On his hit TV show in the late 1980's, Gordon Shumway, aka Alf, was blessed with knowing the exact date of his death. This wasn't like the carousel in Logan's Run, where you knew you would die on a certain day, but that you could die before then too. This was, Alf could not die, due to cosmic fate, before the date that had been foretold. He knew when he would die.
So, I ask you, if you could know the exact date of your death, would you want to know?
I think I would. You would be immortal in the interim. The decisions we make would be vastly different. Our lives might be richer. Of course, then we run into the Oedipus problem of self-fulfilling prophecy. What if knowing the date of our death causes us to change our actions, thus ensuring the fulfillment of the prediction?
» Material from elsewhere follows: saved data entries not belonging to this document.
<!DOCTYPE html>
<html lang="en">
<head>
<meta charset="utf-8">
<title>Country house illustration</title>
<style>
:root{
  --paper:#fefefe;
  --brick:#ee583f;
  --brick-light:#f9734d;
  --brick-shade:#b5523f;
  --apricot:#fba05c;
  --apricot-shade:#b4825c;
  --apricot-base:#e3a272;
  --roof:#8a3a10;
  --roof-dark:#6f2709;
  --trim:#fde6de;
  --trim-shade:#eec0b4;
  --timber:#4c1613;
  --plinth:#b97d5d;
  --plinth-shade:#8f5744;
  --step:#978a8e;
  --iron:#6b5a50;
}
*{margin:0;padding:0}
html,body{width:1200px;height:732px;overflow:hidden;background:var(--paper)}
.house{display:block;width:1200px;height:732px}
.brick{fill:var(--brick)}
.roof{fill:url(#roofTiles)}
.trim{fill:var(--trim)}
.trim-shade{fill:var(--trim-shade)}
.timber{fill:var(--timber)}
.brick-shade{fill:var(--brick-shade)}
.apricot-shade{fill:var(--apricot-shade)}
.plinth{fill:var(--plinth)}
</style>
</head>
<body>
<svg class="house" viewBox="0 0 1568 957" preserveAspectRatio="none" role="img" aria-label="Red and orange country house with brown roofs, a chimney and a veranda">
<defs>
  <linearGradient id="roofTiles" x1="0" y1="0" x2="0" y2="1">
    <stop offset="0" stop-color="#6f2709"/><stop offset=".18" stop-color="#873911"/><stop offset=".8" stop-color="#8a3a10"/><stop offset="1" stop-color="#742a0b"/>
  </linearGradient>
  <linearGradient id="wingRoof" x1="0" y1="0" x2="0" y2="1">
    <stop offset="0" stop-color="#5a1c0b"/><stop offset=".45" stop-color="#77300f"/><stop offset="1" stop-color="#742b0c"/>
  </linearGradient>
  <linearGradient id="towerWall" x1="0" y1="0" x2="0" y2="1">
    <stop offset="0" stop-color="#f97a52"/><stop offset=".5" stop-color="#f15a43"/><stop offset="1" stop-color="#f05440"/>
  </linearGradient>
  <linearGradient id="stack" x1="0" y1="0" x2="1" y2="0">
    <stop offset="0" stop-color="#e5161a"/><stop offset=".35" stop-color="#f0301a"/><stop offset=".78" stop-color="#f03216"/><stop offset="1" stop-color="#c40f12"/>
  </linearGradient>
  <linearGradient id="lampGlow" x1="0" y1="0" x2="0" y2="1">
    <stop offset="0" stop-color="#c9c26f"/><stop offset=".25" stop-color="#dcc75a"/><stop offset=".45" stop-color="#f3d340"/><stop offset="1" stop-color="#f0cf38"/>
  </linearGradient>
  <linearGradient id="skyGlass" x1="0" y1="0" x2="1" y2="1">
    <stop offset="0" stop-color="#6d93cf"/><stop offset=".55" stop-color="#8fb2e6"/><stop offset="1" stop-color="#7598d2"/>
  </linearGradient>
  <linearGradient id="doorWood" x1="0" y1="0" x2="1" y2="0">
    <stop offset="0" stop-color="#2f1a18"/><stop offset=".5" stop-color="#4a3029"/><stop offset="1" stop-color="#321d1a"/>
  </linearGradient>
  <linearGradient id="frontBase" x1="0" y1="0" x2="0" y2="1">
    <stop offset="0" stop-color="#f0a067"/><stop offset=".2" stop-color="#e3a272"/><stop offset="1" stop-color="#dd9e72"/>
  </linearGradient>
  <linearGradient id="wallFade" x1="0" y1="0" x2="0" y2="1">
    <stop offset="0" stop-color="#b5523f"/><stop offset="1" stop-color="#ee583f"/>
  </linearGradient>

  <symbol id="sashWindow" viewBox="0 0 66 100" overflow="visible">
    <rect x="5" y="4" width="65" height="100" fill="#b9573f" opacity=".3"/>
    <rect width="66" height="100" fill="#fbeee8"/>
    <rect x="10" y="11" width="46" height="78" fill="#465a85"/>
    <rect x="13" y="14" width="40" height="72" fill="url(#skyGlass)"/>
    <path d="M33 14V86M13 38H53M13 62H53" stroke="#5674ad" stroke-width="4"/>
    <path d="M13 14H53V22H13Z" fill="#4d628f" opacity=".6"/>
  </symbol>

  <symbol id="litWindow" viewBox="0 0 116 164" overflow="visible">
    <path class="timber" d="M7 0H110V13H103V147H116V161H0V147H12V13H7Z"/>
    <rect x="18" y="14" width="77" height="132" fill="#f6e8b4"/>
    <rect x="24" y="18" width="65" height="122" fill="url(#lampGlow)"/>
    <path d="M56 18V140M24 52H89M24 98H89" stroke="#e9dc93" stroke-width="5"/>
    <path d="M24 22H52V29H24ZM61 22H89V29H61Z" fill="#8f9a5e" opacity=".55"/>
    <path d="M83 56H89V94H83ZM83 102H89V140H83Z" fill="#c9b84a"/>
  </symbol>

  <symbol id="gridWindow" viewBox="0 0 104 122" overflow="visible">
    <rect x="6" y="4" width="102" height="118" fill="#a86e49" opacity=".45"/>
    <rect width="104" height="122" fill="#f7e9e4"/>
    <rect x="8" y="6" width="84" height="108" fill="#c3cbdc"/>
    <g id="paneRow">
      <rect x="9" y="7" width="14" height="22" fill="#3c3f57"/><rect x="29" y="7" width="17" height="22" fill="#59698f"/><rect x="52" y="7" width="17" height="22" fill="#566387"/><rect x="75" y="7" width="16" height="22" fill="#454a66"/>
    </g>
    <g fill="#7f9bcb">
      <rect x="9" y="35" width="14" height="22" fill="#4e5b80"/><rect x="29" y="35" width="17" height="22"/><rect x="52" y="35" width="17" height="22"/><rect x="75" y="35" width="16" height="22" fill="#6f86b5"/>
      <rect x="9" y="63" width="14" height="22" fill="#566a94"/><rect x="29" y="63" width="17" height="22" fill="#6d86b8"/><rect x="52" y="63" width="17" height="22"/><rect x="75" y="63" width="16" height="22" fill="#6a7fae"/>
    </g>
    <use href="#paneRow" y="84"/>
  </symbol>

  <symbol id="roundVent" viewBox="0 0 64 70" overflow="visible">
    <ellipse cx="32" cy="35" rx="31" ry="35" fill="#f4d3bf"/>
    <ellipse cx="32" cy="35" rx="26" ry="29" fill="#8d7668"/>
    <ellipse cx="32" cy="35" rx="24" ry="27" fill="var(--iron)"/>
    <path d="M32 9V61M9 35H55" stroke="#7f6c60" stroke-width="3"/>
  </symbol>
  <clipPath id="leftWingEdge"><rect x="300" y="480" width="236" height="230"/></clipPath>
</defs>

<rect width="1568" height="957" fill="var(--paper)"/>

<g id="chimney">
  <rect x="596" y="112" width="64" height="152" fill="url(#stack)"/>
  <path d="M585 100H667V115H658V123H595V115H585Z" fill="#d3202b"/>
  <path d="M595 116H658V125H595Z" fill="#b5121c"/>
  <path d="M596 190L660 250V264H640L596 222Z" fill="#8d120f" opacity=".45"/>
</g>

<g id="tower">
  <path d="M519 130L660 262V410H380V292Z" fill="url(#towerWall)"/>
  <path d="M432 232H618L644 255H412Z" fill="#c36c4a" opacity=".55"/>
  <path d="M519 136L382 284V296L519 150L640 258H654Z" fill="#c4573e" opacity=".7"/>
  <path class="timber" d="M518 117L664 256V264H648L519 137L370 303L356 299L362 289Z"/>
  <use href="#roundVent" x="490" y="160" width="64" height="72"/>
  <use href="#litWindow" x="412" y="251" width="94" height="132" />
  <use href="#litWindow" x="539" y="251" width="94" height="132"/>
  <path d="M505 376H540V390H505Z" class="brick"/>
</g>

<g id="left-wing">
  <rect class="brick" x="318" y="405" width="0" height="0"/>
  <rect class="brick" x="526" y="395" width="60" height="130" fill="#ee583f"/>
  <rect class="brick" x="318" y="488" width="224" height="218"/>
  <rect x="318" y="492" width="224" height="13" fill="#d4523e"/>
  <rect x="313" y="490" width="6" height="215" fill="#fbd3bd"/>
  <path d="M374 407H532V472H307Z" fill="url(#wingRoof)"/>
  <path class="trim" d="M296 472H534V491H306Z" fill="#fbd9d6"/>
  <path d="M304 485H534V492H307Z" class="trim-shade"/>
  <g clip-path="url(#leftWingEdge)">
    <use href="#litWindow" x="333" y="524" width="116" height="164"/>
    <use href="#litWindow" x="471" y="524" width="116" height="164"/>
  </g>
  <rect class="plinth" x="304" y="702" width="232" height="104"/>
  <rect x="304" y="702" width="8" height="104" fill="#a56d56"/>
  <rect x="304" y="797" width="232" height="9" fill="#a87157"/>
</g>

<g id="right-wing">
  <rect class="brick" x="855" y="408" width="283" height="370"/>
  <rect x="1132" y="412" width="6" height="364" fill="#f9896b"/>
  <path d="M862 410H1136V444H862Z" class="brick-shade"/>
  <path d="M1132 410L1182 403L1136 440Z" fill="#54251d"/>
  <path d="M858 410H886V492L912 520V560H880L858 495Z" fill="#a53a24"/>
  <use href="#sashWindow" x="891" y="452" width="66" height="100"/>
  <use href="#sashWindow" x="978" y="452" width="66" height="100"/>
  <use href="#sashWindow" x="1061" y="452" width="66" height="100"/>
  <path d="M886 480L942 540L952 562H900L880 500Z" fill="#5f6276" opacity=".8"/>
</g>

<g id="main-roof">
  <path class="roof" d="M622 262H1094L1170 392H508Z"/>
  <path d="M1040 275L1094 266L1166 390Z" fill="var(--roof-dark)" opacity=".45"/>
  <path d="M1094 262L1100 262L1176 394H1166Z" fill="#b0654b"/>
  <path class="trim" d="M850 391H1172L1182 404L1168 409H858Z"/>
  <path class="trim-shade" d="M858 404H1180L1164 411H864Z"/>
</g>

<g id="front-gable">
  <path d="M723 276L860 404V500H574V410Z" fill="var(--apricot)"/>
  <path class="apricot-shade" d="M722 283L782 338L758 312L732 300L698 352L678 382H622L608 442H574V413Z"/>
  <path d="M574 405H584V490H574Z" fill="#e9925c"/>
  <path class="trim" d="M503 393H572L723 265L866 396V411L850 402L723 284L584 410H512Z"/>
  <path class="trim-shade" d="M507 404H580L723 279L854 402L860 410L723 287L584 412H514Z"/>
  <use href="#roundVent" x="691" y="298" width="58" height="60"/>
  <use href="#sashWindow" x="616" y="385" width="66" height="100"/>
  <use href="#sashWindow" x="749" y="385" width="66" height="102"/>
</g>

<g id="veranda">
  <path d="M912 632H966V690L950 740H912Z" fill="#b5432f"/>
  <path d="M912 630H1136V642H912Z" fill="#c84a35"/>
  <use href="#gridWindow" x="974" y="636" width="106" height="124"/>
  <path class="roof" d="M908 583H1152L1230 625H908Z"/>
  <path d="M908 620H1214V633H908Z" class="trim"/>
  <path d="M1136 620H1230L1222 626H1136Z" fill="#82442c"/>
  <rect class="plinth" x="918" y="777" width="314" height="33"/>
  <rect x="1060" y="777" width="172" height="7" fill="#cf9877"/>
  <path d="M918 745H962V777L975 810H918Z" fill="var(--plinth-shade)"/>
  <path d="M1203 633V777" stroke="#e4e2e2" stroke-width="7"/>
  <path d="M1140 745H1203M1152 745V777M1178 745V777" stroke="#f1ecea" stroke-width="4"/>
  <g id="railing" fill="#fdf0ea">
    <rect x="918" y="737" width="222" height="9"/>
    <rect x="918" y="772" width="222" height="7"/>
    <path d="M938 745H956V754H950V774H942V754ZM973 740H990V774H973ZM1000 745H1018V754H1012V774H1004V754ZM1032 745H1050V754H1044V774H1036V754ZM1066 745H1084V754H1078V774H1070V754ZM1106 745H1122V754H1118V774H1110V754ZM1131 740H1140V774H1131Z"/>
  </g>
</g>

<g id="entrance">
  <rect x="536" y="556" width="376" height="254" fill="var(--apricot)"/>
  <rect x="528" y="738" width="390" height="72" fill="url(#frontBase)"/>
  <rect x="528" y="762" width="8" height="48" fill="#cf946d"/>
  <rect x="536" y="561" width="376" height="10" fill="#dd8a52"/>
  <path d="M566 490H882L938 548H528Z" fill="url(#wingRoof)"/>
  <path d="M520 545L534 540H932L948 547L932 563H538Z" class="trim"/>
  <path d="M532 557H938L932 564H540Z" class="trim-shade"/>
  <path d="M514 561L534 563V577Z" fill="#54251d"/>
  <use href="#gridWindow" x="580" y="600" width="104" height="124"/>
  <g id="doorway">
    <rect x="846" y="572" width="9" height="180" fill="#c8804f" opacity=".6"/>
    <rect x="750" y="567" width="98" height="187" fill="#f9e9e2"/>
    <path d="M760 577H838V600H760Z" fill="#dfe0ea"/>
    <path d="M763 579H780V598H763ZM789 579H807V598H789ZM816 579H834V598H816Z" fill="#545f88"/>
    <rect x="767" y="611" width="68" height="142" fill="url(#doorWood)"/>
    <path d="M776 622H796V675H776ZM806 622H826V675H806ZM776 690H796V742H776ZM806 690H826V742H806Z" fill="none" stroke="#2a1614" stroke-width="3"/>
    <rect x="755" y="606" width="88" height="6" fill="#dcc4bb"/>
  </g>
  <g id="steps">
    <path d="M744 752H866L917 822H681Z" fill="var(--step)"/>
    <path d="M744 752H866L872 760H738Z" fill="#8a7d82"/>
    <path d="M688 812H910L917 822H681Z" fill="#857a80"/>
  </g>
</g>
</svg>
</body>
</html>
What if all the contingencies predicated the outcome based on our selection of them made through knowledge of the outcome?
In Jorge Luis Borges's short story "The Secret Miracle," the protagonist Jaromir Hladík is arrested by the Nazis and condemned to execution 10 days hence. He realizes that he is immortal during those ten days. He still dies, but for those ten days, instead of feeling helpless, he feels invincible (to a certain extent). Doc Brown never wants to tell Marty about the car crash that ruins his future, perhaps precisely to avoid it coming to pass. Marty decides not to drag race Needles in Back to the Future III, because he has seen his future if he responds to being called "chicken," and he does not like it. Doc was concerned about disrupting the space-time continuum, but Marty just wanted to better his life.
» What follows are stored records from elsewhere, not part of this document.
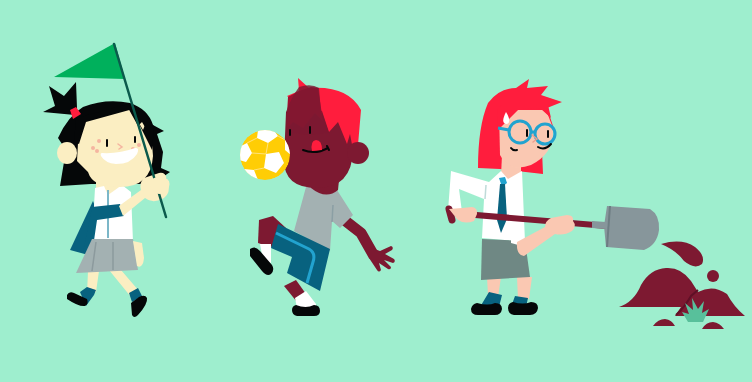
<!DOCTYPE html>
<html lang="en">
<head>
<meta charset="utf-8">
<title>Children at play and at work</title>
<style>
:root{--mint:#9eeece;--black:#050708;--white:#fff;--cream:#fbeec2;--peach:#fac8b2;--maroon:#7d1931;--red:#ff1d3d;--crimson:#9f112f;--teal:#08627f;--sky:#22a3cf;--grey:#a3b1b2;--skirt:#6f8884;--steel:#87969b;--green:#00b05c;--pole:#0b5a4c;--yellow:#ffcd05;--blush:#f5b5a0;--grass:#58c09b}
html,body{margin:0;overflow:hidden;background:var(--mint)}
svg{display:block;width:752px;height:382px;background:var(--mint)}
.black{fill:var(--black)}.white{fill:var(--white)}.cream{fill:var(--cream)}.peach{fill:var(--peach)}.maroon{fill:var(--maroon)}.red{fill:var(--red)}.crimson{fill:var(--crimson)}.teal{fill:var(--teal)}.sky{fill:var(--sky)}.grey{fill:var(--grey)}.skirt{fill:var(--skirt)}.steel{fill:var(--steel)}.green{fill:var(--green)}.yellow{fill:var(--yellow)}.blush{fill:var(--blush)}.grass{fill:var(--grass)}
.line{fill:none;stroke:var(--black);stroke-width:2;stroke-linecap:round}
.limb{fill:none;stroke-linejoin:round}
</style>
</head>
<body>
<svg viewBox="0 0 752 382" role="img" aria-label="Three schoolchildren: one waves a flag, one plays with a ball, one digs with a shovel">
<defs>
<clipPath id="ball-edge"><circle cx="265" cy="155" r="25"/></clipPath>
<clipPath id="boy-face"><path d="M286 96Q304 82 318 86L352 106V150Q352 188 317 188Q284 188 284 160Z"/></clipPath>
</defs>

<g id="flag-girl">
<g id="flag-girl-legs">
<path class="cream" d="M88 271H99L96 292L87 294ZM109 270H121L139 291L131 297Z"/>
<path class="teal" d="M87 287L96 290L94 295L86 306L80 292ZM129 293L138 288L142 296L132 302Z"/>
<path class="black" d="M67 295Q69 291 74 293L87 299Q89 304 85 306Q79 307 67 299ZM131 303L139 297Q145 294 147 298Q148 304 138 315Q134 319 132 315Z"/>
</g>
<path class="teal" d="M93 201L70 250L92 256L101 222Z"/>
<path class="black" d="M75 115L43 112L55 106L49 86L64 96L76 82L77 108ZM58 138Q68 116 83 107Q106 98 130 103Q148 109 153 125L164 131L157 134L163 152L161 168L170 172L160 179L140 184H91L60 186L66 150Z"/>
<path class="red" d="M70 110L76 107L81 114L73 119Z"/>
<path class="cream" d="M96 180H123V196L108 200L96 194Z"/>
<path class="white" d="M95 188L104 186L108 195L122 185L131 192L133 242H92Z"/>
<path d="M108 190V238" stroke="#7cb7c8" stroke-width="2"/>
<path class="cream" d="M79 125L86 118L127 106L138 126L142 122Q153 138 153 156Q151 187 120 187Q93 188 88 172L77 161Z"/>
<ellipse class="cream" cx="67" cy="153" rx="10" ry="11"/>
<path class="black" d="M76 118L128 104L133 109L86 122L79 144L74 142ZM128 104L143 130L147 120L154 126L152 150L140 126Z"/>
<path class="line" d="M107 140V146M135 137V142"/>
<path class="line" d="M118 144L122 147L119 149" style="stroke:var(--blush);stroke-width:1.5"/>
<g class="blush"><circle cx="93" cy="148" r="2"/><circle cx="99" cy="141" r="2"/><circle cx="97" cy="151" r="2"/><circle cx="133" cy="149" r="2"/><circle cx="139" cy="145" r="2"/></g>
<path class="white" d="M102 153Q119 154 135 148Q140 147 137 154Q131 164 116 164Q105 163 101 156Q100 153 102 153Z"/>
<path class="teal" d="M92 207L120 204L124 216L97 220L92 254L83 252Z"/>
<path class="cream" d="M119 206L141 190Q139 183 144 178L159 173Q166 172 165 178Q171 180 169 187Q169 197 160 200Q151 203 145 198L123 216Z"/>
<path class="grey" d="M92 239H133L138 270L76 273Z"/>
<path d="M96 242L92 271M113 242V270" stroke="#8c9a9d" stroke-width="1.5"/>
<path class="cream" d="M133 241L142 243L144 258Q143 269 137 266Z"/>
<path class="green" d="M54 77L115 43L125 79Z"/>
<path d="M114 44L166 217" stroke="var(--pole)" stroke-width="2.5" stroke-linecap="round"/>
<path class="cream" d="M147 181L164 174Q168 176 165 181Q170 184 166 190Q162 196 155 193Z"/>
</g>

<g id="ball-boy">
<path class="maroon" d="M259 220L273 216L286 228L276 246L270 247L258 243Z"/>
<path class="white" d="M260 244L271 244L271 263L263 260Z"/>
<path class="black" d="M250 249Q255 245 260 251L272 265Q275 270 271 274Q267 277 262 271L250 256Z"/>
<path class="maroon" d="M284 286L296 280L306 294L297 302Z"/>
<path class="white" d="M295 298L306 291L316 304V308H297Z"/>
<path class="black" d="M296 305Q306 309 314 305Q320 305 320 311Q320 316 314 316H297Q292 315 292 310Q292 306 296 305Z"/>
<path class="limb" d="M343 219L361 233L374 256" stroke="var(--maroon)" stroke-width="11"/>
<path class="maroon" d="M369 247L380 251L391 246Q394 247 392 250L385 254L394 259Q396 262 393 263L384 260L391 267Q391 270 388 269L379 263L381 270Q379 273 377 270L369 258Z"/>
<path class="grey" d="M306 187Q326 181 337 190L353 215L340 228L332 221L330 251L294 231Z"/>
<path d="M333 205L332 222" stroke="#8b9fa4" stroke-width="1.5"/>
<path class="maroon" d="M307 180H339L338 190Q326 200 311 188Z"/>
<path class="teal" d="M278 224L330 249L320 291L287 273L292 257L271 248Z"/>
<path class="limb" d="M276 233L309 249Q316 253 313 262L307 283" stroke="var(--sky)" stroke-width="3"/>
<path class="red" d="M298 78L309 88Q348 85 361 110L358 145L335 150L304 110L287 96L299 91Z"/>
<path class="maroon" d="M286 112L304 104L322 111L329 132L338 122L347 144L350 134L353 150Q352 188 317 188Q284 188 284 160Z"/>
<circle class="maroon" cx="358" cy="153" r="11"/>
<path class="crimson" d="M299 91L311 87L318 88L323 121L315 113L303 128L293 122L286 130L288 97Z" clip-path="url(#boy-face)"/>
<path class="maroon" d="M299 87Q311 83 319 88L321 112L329 133L313 135L286 133V112Q291 98 299 87Z" opacity=".82"/>
<path class="line" d="M310 127V133M290 130V135"/>
<path class="line" d="M303 150Q315 155 328 148M327 146L329 150"/>
<path class="red" d="M312 151Q310 141 316 140Q322 140 322 150Z"/>
<g id="ball" clip-path="url(#ball-edge)">
<circle class="yellow" cx="265" cy="155" r="25"/>
<path class="white" d="M258 130L273 129L278 136L268 143L257 138ZM239 147L247 143L252 153L246 162L239 160ZM266 154L279 152L284 163L276 173L264 168ZM285 137L291 143V155L285 150ZM244 169L254 170L258 180L250 180Z"/>
<path d="M268 143L266 154M252 153L266 154M254 170L264 168M278 136L287 141M247 143L257 138" stroke="#ffe27a" stroke-width="1"/>
</g>
</g>

<g id="digging-girl">
<g id="digging-girl-legs">
<path class="peach" d="M487 277H501L498 297L488 295ZM517 277H532L529 299H518Z"/>
<path class="teal" d="M489 292L502 295L499 307H480ZM515 296L528 298L526 307H511Z"/>
<path class="black" d="M477 303Q488 306 495 303Q502 303 502 309Q501 315 495 315H478Q471 315 471 309Q472 304 477 303ZM513 302Q523 305 531 302Q538 302 538 308Q537 315 530 315H514Q508 314 508 308Q508 303 513 302Z"/>
</g>
<path class="red" d="M478 168Q478 126 488 103Q499 88 516 88L529 79L527 88L548 86L541 95L562 102L547 108L553 126L542 150L543 174L500 169Z"/>
<path class="peach" d="M502 155H521V178L510 184L501 176Z"/>
<path class="white" d="M451 171L489 182L501 171L508 179L522 171L525 242L482 238L484 199L459 189L462 212L448 211Z"/>
<path d="M486 185L485 199" stroke="#bfdbd9" stroke-width="1.5"/>
<path class="sky" d="M499 178L505 177L507 183L502 187Z"/>
<path class="teal" d="M500 184L505 184L507 219L501 233L497 220Z"/>
<path class="peach" d="M499 110H546L553 128Q555 153 531 165Q510 173 500 155Z"/>
<path class="red" d="M497 109L502 105L548 105L551 118L541 109L520 108L498 130Z"/>
<path class="white" d="M506 112Q512 122 507 124Q500 124 506 112Z"/>
<g fill="none" stroke="var(--sky)" stroke-width="3"><circle cx="520" cy="132" r="11"/><circle cx="545" cy="134" r="10"/><path d="M498 128L509 130M531 132H535"/></g>
<path class="line" d="M527 130V136M548 131V137"/>
<path class="line" d="M532 135L537 139L533 142" style="stroke:#ed9f90;stroke-width:1.5"/>
<path class="line" d="M538 147Q545 151 551 144"/>
<path class="line" d="M511 148Q513 151 517 150"/>
<path class="skirt" d="M482 239L525 241L530 277L481 280Z"/>
<g id="shovel">
<path d="M452 213L607 226" stroke="var(--maroon)" stroke-width="6"/>
<path d="M449 209L452 220" stroke="var(--maroon)" stroke-width="7" stroke-linecap="round"/>
<path class="steel" d="M592 221L606 222V229L592 228ZM607 206L650 209Q660 215 659 230Q657 245 644 250L606 247L604 226Z"/>
<path d="M610 206L607 247" stroke="#6e7d83" stroke-width="2"/>
</g>
<path class="peach" d="M449 209L462 208L472 207Q478 208 477 214L474 221Q464 225 457 219Z"/>
<path class="white" d="M511 229L523 236L522 246L511 243Z"/>
<path class="peach" d="M517 242L545 227Q545 221 551 218L567 215Q574 215 573 221Q577 226 572 231Q564 236 555 234L524 256Q516 255 517 242Z"/>
</g>

<g id="dirt">
<path class="maroon" d="M661 244Q682 238 695 247Q706 256 702 264Q695 270 684 261Q676 250 661 244Z"/>
<circle class="maroon" cx="713" cy="276" r="6"/>
<path class="maroon" d="M619 307Q634 302 641 285Q650 269 666 268Q681 267 691 281L698 292Q713 284 727 294Q734 307 745 316H675L681 307Z"/>
<path d="M676 315Q684 308 691 296L698 290" fill="none" stroke="#5f1026" stroke-width="2"/>
<path class="grass" d="M682 312L689 314L685 303L693 310L692 298L698 309L704 301L702 313L709 309L703 322H688Z"/>
<path class="maroon" d="M653 326Q658 319 665 319Q672 320 675 326ZM702 329Q706 322 713 322Q720 323 724 329Z"/>
</g>
</svg>
</body>
</html>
The future is an undiscovered country. Is it better to know it, to avoid the pitfalls, or does knowing them ultimately lead us right to them?
The wound can only be healed by the spear that caused it.